Dr Woolley suggests that to fully appreciate Einstein’s religious writings on the interwoven themes of ‘mystery’, ‘reason in nature’, ‘religious feeling’, necessitates going into considerable philosophical depth and looking back at the nineteenth- and early twentieth-century philosophical movements in which Einstein’s views developed.
He introduces some of the historical contexts by looking briefly at the work of three Einstein scholars, Gerald Holton, Max Jammer, and Don Howard and suggests that:
After ‘mystery’ a concern for ethics is the most prominent aspect of Einstein’s religious writings … (and that) Einstein’s religious views while still being influence by traditional religious systems do not lend themselves easily to questions stemming from a supernaturalist metaphysics … (Appreciating this means) we will not make the error of hastily assuming that, because the focus is not supernaturalist metaphysics, Einstein’s ‘cosmic religion’ is merely romanticized scientism.
In summary, questions related to supernaturalist metaphysics, however that may be defined, are not those best suited to bring to interpretations of Einstein’s religiosity. Such questions undermine the way in which Einstein frames his statements on religion. They tend to overlook the subtleties involved in his epistemology of science and ignore the (historical and ethical context) in which his religious thinking developed.

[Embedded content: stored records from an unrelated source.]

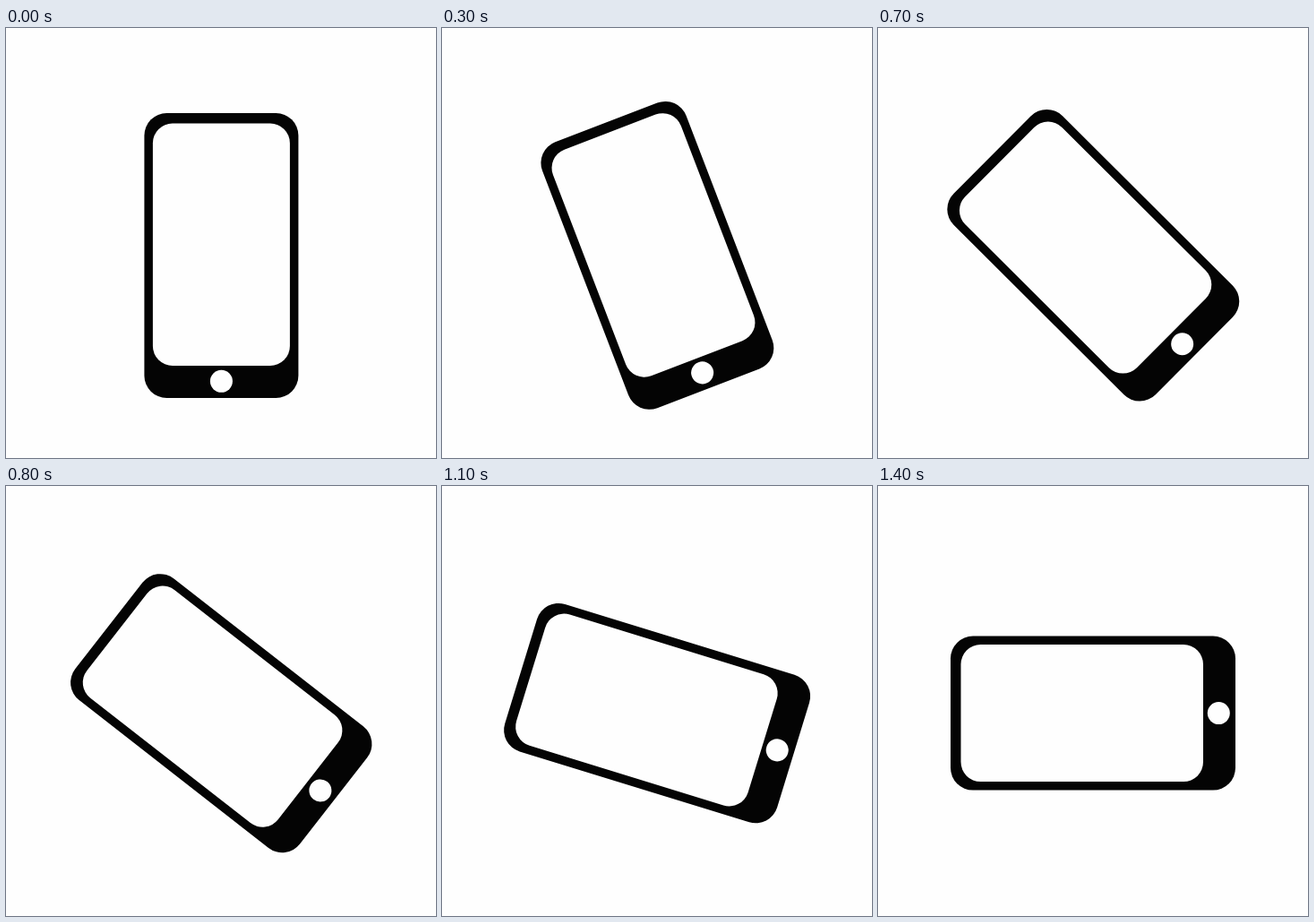
Recreate the animation shown at these times as an HTML page with a canvas. Size 480 by 480 pixels, loop 1500 ms.

```html
<!DOCTYPE html>
<html lang="en">
<head>
<meta charset="utf-8">
<title>Rotating phone</title>
<style>
  html, body { margin: 0; width: 100%; height: 100%; overflow: hidden; background: #fefefe; }
  canvas { display: block; }
</style>
</head>
<body>
<canvas id="stage" width="480" height="480"></canvas>
<script>
const ctx = document.getElementById('stage').getContext('2d');
const LOOP = 1500, STEP = 100;
const PAPER = '#fefefe', INK = '#040404';

// Two nearly even sweeps, each ending in a short step.
function angleAt(step) {
  return step <= 5 ? Math.min(7 * step, 31.2) : Math.min(31.2 + 6.95 * (step - 5), 90);
}

function roundedBox(x, y, w, h, r, color) {
  ctx.fillStyle = color;
  ctx.beginPath();
  ctx.roundRect(x, y, w, h, r);
  ctx.fill();
}

function drawPhone(degrees) {
  ctx.save();
  ctx.translate(240, 254);
  ctx.rotate(-degrees * Math.PI / 180);
  ctx.translate(0.4, 0);
  roundedBox(-86, -159, 172, 318, 25, INK);
  roundedBox(-76.5, -147.5, 153, 270.5, 22, PAPER);
  ctx.fillStyle = PAPER;
  ctx.beginPath();
  ctx.arc(0, 140.3, 12.5, 0, Math.PI * 2);
  ctx.fill();
  ctx.restore();
}

const start = performance.now();
function render() {
  const time = (performance.now() - start) % LOOP;
  ctx.fillStyle = PAPER;
  ctx.fillRect(0, 0, 480, 480);
  drawPhone(angleAt(Math.floor(time / STEP)));
  requestAnimationFrame(render);
}
render();
</script>
</body>
</html>
```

Einstein emphasizes that religion, not science, is where a culture finds the source and expression for what should be, rather than what is.
Albert Einstein in later years